Defendants argue that plaintiff’s complaint fails to state a proper claim for negligence in that the complaint fails to establish privity of contract between the parties. In support of their argument, defendants contend that plaintiff’s injury occurred on 8 March 2000, following the termination of the attorney-client relationship. Thus, according to defendants, because no attorney-client relationship existed on the date plaintiff was injured, defendants are not liable for plaintiff’s damages. We disagree.
In a legal malpractice action based upon an attorney’s negligence, the plaintiff must allege and prove “(1) that the attorney breached the *642duties owed to his client. . . and that this negligence (2) proximately caused (3) damage to the plaintiff.” Rorrer v. Cooke, 313 N.C. 338, 355, 329 S.E.2d 355, 366 (1985) (citation omitted). We conclude that plaintiffs complaint meets these requirements. As detailed above, the complaint alleges that defendants’ negligent acts occurred prior to and on the date of termination of the relationship rather than subsequent to the date of termination of the relationship. Thus, although plaintiff’s alleged injury occurred on the date the statute of limitations ran, the acts that gave rise to plaintiff’s injury occurred during the attorney-client relationship of plaintiff and defendants.
Furthermore, we note that “[t]he test of proximate cause is whether the risk of injury, not necessarily in the precise form in which it actually occurs, is within the reasonable foresight of the defendant.” Williams v. Power & Light Co., 296 N.C. 400, 403, 250 S.E.2d 255, 258 (1979). “[I]t is only in exceptional cases, in which reasonable minds cannot differ as to foreseeability of injury, that a court should decide proximate cause as a matter of law.” Id. Thus, “ ‘proximate cause is ordinarily a question of fact for the jury, to be solved by the exercise of good common sense in the consideration of the evidence of each particular case.’ ” Id. (quoting W. Prosser, Torts § 45 (4th ed. 1971)).
As detailed above, allegation ten in plaintiff’s complaint states as follows:
As the direct and proximate result of the negligent, unlawful and careless acts of the Defendants as described above, the Plaintiff has been damaged in an amount in excess of Ten Thousand Dollars ($10,000.00) for her injuries and damages.
We conclude that this allegation, when read in conjunction with the other allegations contained in plaintiff’s complaint, is sufficient to give defendants “notice of the nature and basis of [plaintiff’s] claim so as to enable [defendants] to answer and prepare for trial.” Forbis, 301 N.C. at 701, 273 S.E.2d at 241. Whether defendants’ alleged negligence in fact caused plaintiff’s injury is a question for the trier of fact.
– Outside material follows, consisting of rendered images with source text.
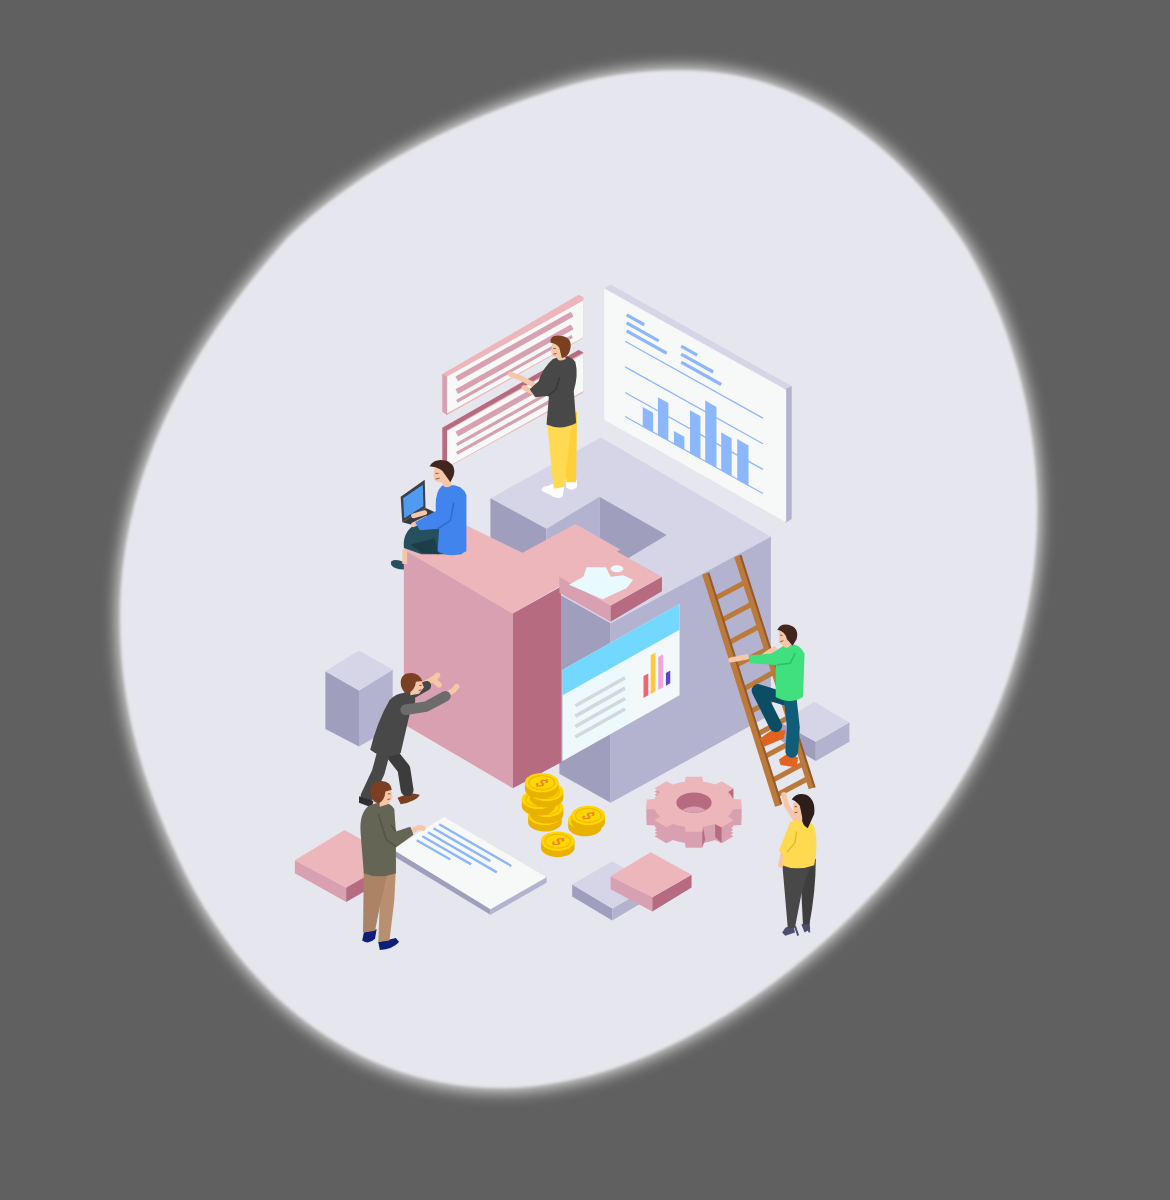
<!DOCTYPE html>
<html lang="en">
<head>
<meta charset="utf-8">
<title>Team building with blocks</title>
<link rel="stylesheet" href="https://fonts.googleapis.com/css2?family=Roboto:wght@500&amp;display=swap">
<style>
:root{
  --backdrop:#606060; --blob:#e6e6ee;
  --lav-top:#d6d5e8; --lav-right:#b3b3d0; --lav-left:#9f9fbd;
  --pink-top:#ecb6bb; --pink-left:#d9a0b1; --pink-right:#b66b80;
  --paper:#f7f9f9; --blue:#8db7fc; --cyan:#72d8ff; --ice:#e9fafe;
  --skin:#f6c6a8; --skin-shade:#e9ad8c; --hair:#7b3f22; --hair-dark:#40261f;
  --charcoal:#484848; --charcoal-light:#6c6c6c; --yellow:#ffd94f;
  --shirt-blue:#4184ee; --petrol:#27505e; --green:#41e07e; --teal:#0f5d78;
  --orange:#e0641f; --olive:#656556; --olive-dark:#535346; --tan:#ab8465; --navy:#0f1f78;
  --wood:#bb7a3c; --wood-dark:#955a28; --gold:#ffd600; --gold-side:#e9b200;
}
*{margin:0;padding:0;box-sizing:border-box}
html,body{width:1170px;height:1200px;overflow:hidden;background:var(--backdrop)}
.scene{display:block;width:1170px;height:1200px}
.blob{fill:var(--blob)}
.lt{fill:var(--lav-top)}.lr{fill:var(--lav-right)}.ll{fill:var(--lav-left)}
.pt{fill:var(--pink-top)}.pl{fill:var(--pink-left)}.pr{fill:var(--pink-right)}
.paper{fill:var(--paper)}.bar{fill:var(--blue)}
.skin{fill:var(--skin)}.skin-shade{fill:var(--skin-shade)}
.rule{fill:none;stroke:var(--blue)}
.limb{fill:none;stroke-linecap:round;stroke-linejoin:round}
.face{fill:none;stroke:#8a4f38;stroke-width:.6;stroke-linecap:round}
.coin-sign{font:500 10px Roboto,sans-serif;fill:#e9822a;text-anchor:middle}
</style>
</head>
<body>
<svg class="scene" viewBox="0 0 730 749" preserveAspectRatio="none" role="img" aria-label="People assembling large blocks among charts, coins and a gear">
<defs>
  <filter id="halo" x="-10%" y="-10%" width="120%" height="120%"><feGaussianBlur stdDeviation="5"/></filter>
  <filter id="soft-edge" x="-5%" y="-5%" width="110%" height="110%"><feGaussianBlur stdDeviation="1"/></filter>
  <path id="blob-shape" d="M425 44C500 44 560 90 600 150C632 200 647 265 647 318C647 385 625 450 590 502C530 590 420 677 315 679C215 680 145 610 111 535C88 485 75 440 75 385C75 300 115 220 180 148C225 105 285 75 350 55C375 47 400 44 425 44Z"/>
  <path id="gear-shape" d="M24.4-3.3L29.5-3V3L24.4 3.3Q23.5 5.8 21.2 7.7L24.6 10L17.2 14.3L13.2 12.3Q9.6 13.6 5.6 14.1L5.2 17.2H-5.2L-5.6 14.1Q-9.6 13.6-13.2 12.3L-17.2 14.3L-24.6 10L-21.2 7.7Q-23.5 5.8-24.4 3.3L-29.5 3V-3L-24.4-3.3Q-23.5-5.8-21.2-7.7L-24.6-10L-17.2-14.3L-13.2-12.3Q-9.6-13.6-5.6-14.1L-5.2-17.2H5.2L5.6-14.1Q9.6-13.6 13.2-12.3L17.2-14.3L24.6-10L21.2-7.7Q23.5-5.8 24.4-3.3Z"/>
  <g id="coin">
    <path fill="var(--gold-side)" d="M-10.5 0V4A10.5 6 0 0 0 10.5 4V0Z"/>
    <ellipse rx="10.5" ry="6" fill="var(--gold)"/>
    <ellipse rx="8" ry="4.4" fill="none" stroke="#f0bc00" stroke-width=".8"/>
  </g>
</defs>

<rect width="730" height="749" fill="var(--backdrop)"/>
<use href="#blob-shape" fill="#fff" stroke="#fff" stroke-width="4" filter="url(#halo)" opacity=".85"/>
<use href="#blob-shape" class="blob" filter="url(#soft-edge)"/>

<g id="wall-notes">
  <path class="pt" d="M276 233.500L361 184L364 185.500V211L279 259L276 257Z"/>
  <path class="pl" d="M276 233.500L279 235V259L276 257Z"/>
  <path class="paper" d="M279 235L364 187.500V210.500L279 258Z"/>
  <path class="pt" d="M276 267L361 218.500L364 220V245L279 292L276 290.500Z"/>
  <path class="pr" d="M276 267L361 218.500L364 220L279 268.500V292L276 290.500Z"/>
  <path class="paper" d="M279 269L364 221V244L279 291.500Z"/>
  <g fill="none" stroke="var(--pink-left)" stroke-width="3.400">
    <path d="M285 236.500L357 196M285 244.500L357 204M285 271L357 230.500"/>
    <path stroke-width="2" d="M285 250.500L357 210M285 277.500L357 237M285 283L345 249.500"/>
  </g>
</g>

<g id="block-lavender">
  <path class="lt" d="M306 311L375 273L481 335L381 389L349 372L386 351L416 334L374 310L341 330Z"/>
  <path class="ll" d="M306 311L341 330V356L306 346Z"/>
  <path class="lr" d="M341 330L374 310V336L341 356Z"/>
  <path class="ll" d="M374 310L416 334L386 352L374 336Z"/>
  <path class="ll" d="M349 371L381 389V501L349 483Z"/>
  <path class="lr" d="M381 389L481 335V446L381 501Z"/>
</g>

<g id="wall-chart">
  <path class="lt" d="M377 180L381 177.500L494 241L491 243.500Z"/>
  <path class="lr" d="M490 243L494 241V324L490 326.500Z"/>
  <path class="paper" d="M377 180L490.500 243.500V326L377 262Z"/>
  <path class="rule" stroke-width="2" d="M391 196.500L402 202.700M391 201.500L411 212.700M391 206.500L416 220.500M425 216L435 221.600M425 221L445 232.200M425 226L450 240"/>
  <path class="rule" stroke-width=".8" d="M390 213L476 261M390 229L476 277M390 245L476 293M390 260L476 308"/>
  <path class="bar" d="M401 254L407.500 257.600V270L401 266.400ZM410.500 248L417 251.600V275.300L410.500 271.700ZM420.500 269L427 272.600V281L420.500 277.300ZM430.500 256L437 259.600V286.500L430.500 283ZM440 250L447 254V292L440 288.200ZM450 270L456.500 273.600V297.400L450 293.700ZM460 274L467 278V303.300L460 299.400Z"/>
</g>

<g id="block-pink">
  <path class="pt" d="M252 343L285 325L326 345L359 327L387 343L349 366L320 383Z"/>
  <path class="pl" d="M252 343L320 383V492L252 452Z"/>
  <path class="pr" d="M320 383L350 366V476L320 492Z"/>
</g>

<g id="image-tile">
  <path class="pl" d="M349 360L381 378V388L349 370Z"/>
  <path class="pr" d="M381 378L413 360V369L381 388Z"/>
  <path class="pt" d="M349 360L381 342L413 360L381 378Z"/>
  <path fill="var(--ice)" d="M355 365L364 360L366 354L378 354L381 360L389 359L395 362L391 367L376 374Z"/>
  <ellipse cx="385" cy="355" rx="4" ry="2.200" fill="var(--ice)"/>
</g>

<g id="report-window">
  <path fill="#f3f8fb" d="M351 418L424 377V434L351 475Z"/>
  <path fill="var(--ice)" d="M351 433L393 410V451L351 475Z" opacity=".6"/>
  <path fill="var(--cyan)" d="M351 418L424 377V393L351 434Z"/>
  <path fill="none" stroke="#d3d8dc" stroke-width="2.200" d="M359 440.500L390 423M359 447L390 429.500M359 453.500L390 436M359 460L390 442.500"/>
  <path fill="#f2666b" d="M401.500 422L404.500 420.300V434L401.500 435.700Z"/>
  <path fill="#ffc93a" d="M406 409L409 407.300V431.500L406 433.200Z"/>
  <path fill="#f0a5dc" d="M410.700 410L413.700 408.300V429L410.700 430.700Z"/>
  <path fill="#5b48c4" d="M415.500 420L418.200 418.500V426.500L415.500 428Z"/>
</g>

<g id="floor-blocks">
  <path class="ll" d="M203 419L224 431V466L203 455Z"/><path class="lr" d="M224 431L245 418V454L224 466Z"/><path class="lt" d="M203 419L224 406L245 418L224 431Z"/>
  <path class="ll" d="M487 451L509 463V475L487 462Z"/><path class="lr" d="M509 463L530 451V463L509 475Z"/><path class="lt" d="M487 451L508 438L530 451L509 463Z"/>
  <path class="pl" d="M184 537L216 554V563L184 545Z"/><path class="pr" d="M216 554L247 536V545L216 563Z"/><path class="pt" d="M184 537L215 518L247 536L216 554Z"/>
  <path class="ll" d="M357 552L382 567V574.500L357 559.500Z"/><path class="lr" d="M382 567L408 552V559L382 574.500Z"/><path class="lt" d="M357 552L382 537.500L408 552L382 567Z"/>
  <path class="pl" d="M381 547L407 560V569L381 555Z"/><path class="pr" d="M407 560L431.500 546V554L407 569Z"/><path class="pt" d="M381 547L406 532L431.500 546L407 560Z"/>
</g>

<g id="floor-document">
  <path class="ll" d="M245 530L306 567V571L245 534Z"/><path class="lr" d="M306 567L341 547V551L306 571Z"/>
  <path class="paper" d="M245 530L277 510L341 547.500L306 567.500Z"/>
  <path class="rule" stroke-width="1.500" d="M274 514.500L319 540.500M270.500 517L306 537.500M267 519.500L310 544.500M263.500 522L294 539.500M260 524.500L281 536.500"/>
</g>

<g id="gear" transform="translate(433 502)">
  <g class="pl"><use href="#gear-shape" y="10"/><use href="#gear-shape" y="8"/><use href="#gear-shape" y="6"/><use href="#gear-shape" y="4"/><use href="#gear-shape" y="2"/></g>
  <path class="pr" d="M17.200 14.300L13.200 12.300V20.500L17.200 24ZM5.200 17.200L5.600 14.100L7 22L5.200 27ZM24.600-10L21.200-7.700L24.400-3.300L24.600-1Z"/>
  <use href="#gear-shape" class="pt"/>
  <ellipse cy="-1" rx="11" ry="6.300" class="pr"/>
  <path class="pl" d="M-7.500 3.600Q0-1 7.500 3.600Q0 7-7.500 3.600Z"/>
</g>

<g id="coins">
  <use href="#coin" x="340" y="509"/><use href="#coin" x="341" y="504"/><use href="#coin" x="336" y="499"/><use href="#coin" x="341" y="494"/><use href="#coin" x="338" y="488.500"/>
  <use href="#coin" x="365" y="512"/><use href="#coin" x="367" y="509"/><use href="#coin" x="348" y="525"/>
  <text class="coin-sign" transform="matrix(.85 .35 -.75 .5 335.500 490.500)">$</text>
  <text class="coin-sign" transform="matrix(.85 .35 -.75 .5 364.500 511)">$</text>
  <text class="coin-sign" transform="matrix(.85 .35 -.75 .5 345.500 527)">$</text>
</g>

<g id="ladder" fill="none" stroke-linecap="butt">
  <path stroke="var(--wood)" stroke-width="3.200" d="M447 373L466 363M450.500 387L470 376.500M455 401L474.500 390.500M459.500 415L479 405M464 430L483 419.500M468.500 444L488 433.500M473 458L492.500 447.500M477.500 472L497 461.500M482 487L501.500 476.500M485 496L504 486"/>
  <path stroke="var(--wood)" stroke-width="4" d="M440 358L485.500 503M460 347L506.500 492"/>
  <path stroke="var(--wood-dark)" stroke-width="1.300" d="M442 357.500L487.500 502M462 346.500L508.300 491.500"/>
</g>

<g id="presenter">
  <path fill="#fff" d="M345 302L352 303.500L351 310Q347 312 343.500 309L338 306.500Q338 303.500 341 303.500ZM353 299L360 299.500L360 304Q357 307 353.500 304.500Z"/>
  <path fill="#ffcf38" d="M348 260L360 257L359.500 301H353.500Z"/>
  <path fill="var(--yellow)" d="M341 260L357 263L352 304L345.500 305Z"/>
  <path class="limb" stroke="var(--skin)" stroke-width="3.200" d="M334 241L325 236L318.500 233.500M335 246L327 242"/>
  <path fill="var(--charcoal)" d="M345 224Q355 220 359 226Q361 234 358 244L359.500 264Q350 269 341 265L342.500 247L334 248L330.500 243L336 238Q339 229 345 224Z"/>
  <path class="limb" stroke="#393939" stroke-width="1" d="M342 247L347 243L349 236"/>
  <path class="skin" d="M344.500 214L351 213L353 224Q348 226.500 347.500 223Q344 223 344 219.500Z"/>
  <path fill="var(--hair)" d="M343.500 214Q343 209 349 209.500Q357 210 356 217Q355 223 350.500 223.500L349 217Q347 214.500 343.500 214Z"/>
  <path class="face" d="M345.500 217.500H346.500M345.500 221L347 220.700"/>
</g>

<g id="laptop-worker">
  <path fill="var(--petrol)" d="M244 350.500Q247 348.500 252 351V355.500Q246 355.500 244 352.500Z"/>
  <path class="skin" d="M251 343H254V352H251Z"/>
  <path fill="var(--petrol)" d="M274 322L258 328Q251 333 252 342L263 346L288 346L289 336Z"/>
  <path fill="#1c3e4b" d="M256 340L271 336L274 346L263 345Z"/>
  <path fill="#3b4148" d="M250 310L265 299.500L265.500 317L251 326Z"/>
  <path fill="#4f9bf2" d="M251.500 311L263.800 302.500L264.200 316L252.200 323.500Z"/>
  <path fill="#343a40" d="M251 326L265.500 317L272 320L257 327.500Z"/>
  <path class="limb" stroke="var(--skin)" stroke-width="3" d="M258 327.500L266 323.500M258 322L265 320"/>
  <path fill="var(--shirt-blue)" d="M276 303Q288 301 291 309V344Q282 349 273 344L274 330L262 331L259 326L272 319Q271 307 276 303Z"/>
  <path class="limb" stroke="#2e6ed1" stroke-width="1" d="M273 330L281 325L283 314"/>
  <path class="skin" d="M271 292L279 292L282 303Q277 306 275.500 301Q271 302 270.500 297Z"/>
  <path fill="var(--hair-dark)" d="M268 291Q271 286 278 287.500Q285 290 283 297L281 301L277.500 296Q276 292 268 291Z"/>
  <path class="face" d="M272 295.500H273.300M272 299L274 298.500"/>
</g>

<g id="pushing-man">
  <path fill="var(--hair)" d="M248 498L256 495L262 496Q260 500 250 502Z"/>
  <path class="limb" stroke="#3c3c3c" stroke-width="8" d="M241 466L252 480L254 493"/>
  <path class="limb" stroke="var(--charcoal)" stroke-width="8" d="M240 467L236 482L229 497"/>
  <path fill="#2f2f2f" d="M224 497L233 500L232 504L224 501Z"/>
  <path class="limb" stroke="var(--skin)" stroke-width="3.400" d="M264 427L271 423.500L273 421.500M271 425L274 427.500M277 434.500L283 431L285 428.500"/>
  <path class="limb" stroke="var(--charcoal)" stroke-width="6" d="M252 436L266 428"/>
  <path fill="var(--charcoal)" d="M243 437Q250 430 258 434Q261 438 256 444L250 470Q240 475 231 468Q235 451 243 437Z"/>
  <path class="limb" stroke="var(--charcoal-light)" stroke-width="6.500" d="M253 443L266 441L278 434.500"/>
  <path class="skin" d="M256 424L262 423L264.500 429L261.500 433L256 434Z"/>
  <path fill="var(--hair)" d="M250 426Q250 420 257 420Q262 420.500 263.500 425L259.500 425.500Q259 431 254 433Q250 431 250 426Z"/>
  <path class="face" d="M261.800 427.800H262.800M261.500 431L262.700 430.600"/>
</g>

<g id="standing-man">
  <path fill="var(--navy)" d="M227 582L235 580L234 586Q230 590 226 587ZM236 588L247 585.500L249 588Q245 592.500 237 593Z"/>
  <path fill="#b9906f" d="M235 543L247 542L246 562L243 587L236 588L237 563Z"/>
  <path fill="var(--tan)" d="M227 543L242 544L237 566L234 581L226.500 582Z"/>
  <path class="limb" stroke="var(--skin)" stroke-width="3.200" d="M255 520L261 516.500L264 517"/>
  <path fill="var(--olive)" d="M230 503Q242 498 246 505L247 519L256 516L258 521L247 529L247 545Q236 549 227 545L225 520Q224 508 230 503Z"/>
  <path fill="none" stroke="var(--olive-dark)" stroke-width="1" d="M236 508L241 524L247 528.500M247 519L244 515"/>
  <path class="skin" d="M236 492L243.500 491L245 498L242 502L237 503.500Z"/>
  <path fill="var(--hair)" d="M231 494Q231 487.500 238 487.500Q244 488 244.500 493L240.500 494Q240 500 236 501.500Q231 500 231 494Z"/>
  <path class="face" d="M242.200 495.500H243.400M242 499L243.200 498.700"/>
</g>

<g id="climber">
  <path class="limb" stroke="var(--skin)" stroke-width="3.200" d="M466 410L456 412M477 409L483 405"/>
  <path fill="var(--orange)" d="M474 461L482 455.500L490 456L489 461L477 466ZM486 474L492 470L498 473L497 479L487 477.500Z"/>
  <path class="limb" stroke="#0a4d65" stroke-width="8" d="M489 436L473 431L484 453"/>
  <path class="limb" stroke="var(--teal)" stroke-width="8" d="M493 436L495 454L494 469"/>
  <path fill="var(--green)" d="M489 403Q498 400 502 408L501 435Q493 440 484 435L484 415L468 414L467 409L481 408Z"/>
  <path class="limb" stroke="#2fc267" stroke-width="1" d="M485 415L493 414L496 408"/>
  <path class="skin" d="M486 394L493 393L494 402Q491 406 488.500 403L486 401Z"/>
  <path fill="var(--hair-dark)" d="M485 393Q487 389 492 390Q499 392 497 399L494.500 403L491 399Q490 394 485 393Z"/>
  <path class="face" d="M487 396.500H488M487 400.500L488.500 400"/>
</g>

<g id="woman-helper">
  <path fill="#4b4e6e" d="M490 579L495 577L496 582L490 584L488 582ZM500 577L505 575L505.500 580L502 582Z"/>
  <path fill="none" stroke="#4b4e6e" stroke-width="1.200" d="M496 578L498 584M504 576L505 582"/>
  <path fill="#3e3e3e" d="M498 538L509 536Q509 556 505 577H501L500 557Z"/>
  <path fill="var(--charcoal)" d="M488 538L506 539L500 558L496 579H491.500Z"/>
  <path class="limb" stroke="var(--skin)" stroke-width="3.200" d="M496 511L491 503L489 496M489 531L487 540"/>
  <path fill="var(--yellow)" d="M493 513Q504 509 508 516Q511 526 508 540Q497 544 488 540L489 534L486 531Z"/>
  <path fill="none" stroke="#e9bb2f" stroke-width="1" d="M491 532L496 526L497 519"/>
  <path class="skin" d="M495 501L501 500L502 511L498 513L495 508Z"/>
  <path fill="#2d1d1b" d="M494 499Q497 494.500 503 496Q509 499 508 508L504 517Q500 515 500.500 510L499 503Q497 500 494 499Z"/>
  <path class="face" d="M496 503.500H497M496 507.300L497.300 507"/>
</g>
</svg>
</body>
</html>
Williams, 296 N.C. at 403, 250 S.E.2d at 258.
In light of the foregoing conclusions, we hold that the trial court erred in granting defendants’ motion to dismiss. Accordingly, we reverse the trial court order and remand the case for further proceedings.
*643Reversed and remanded.
Judges HUNTER and McCULLOUGH concur.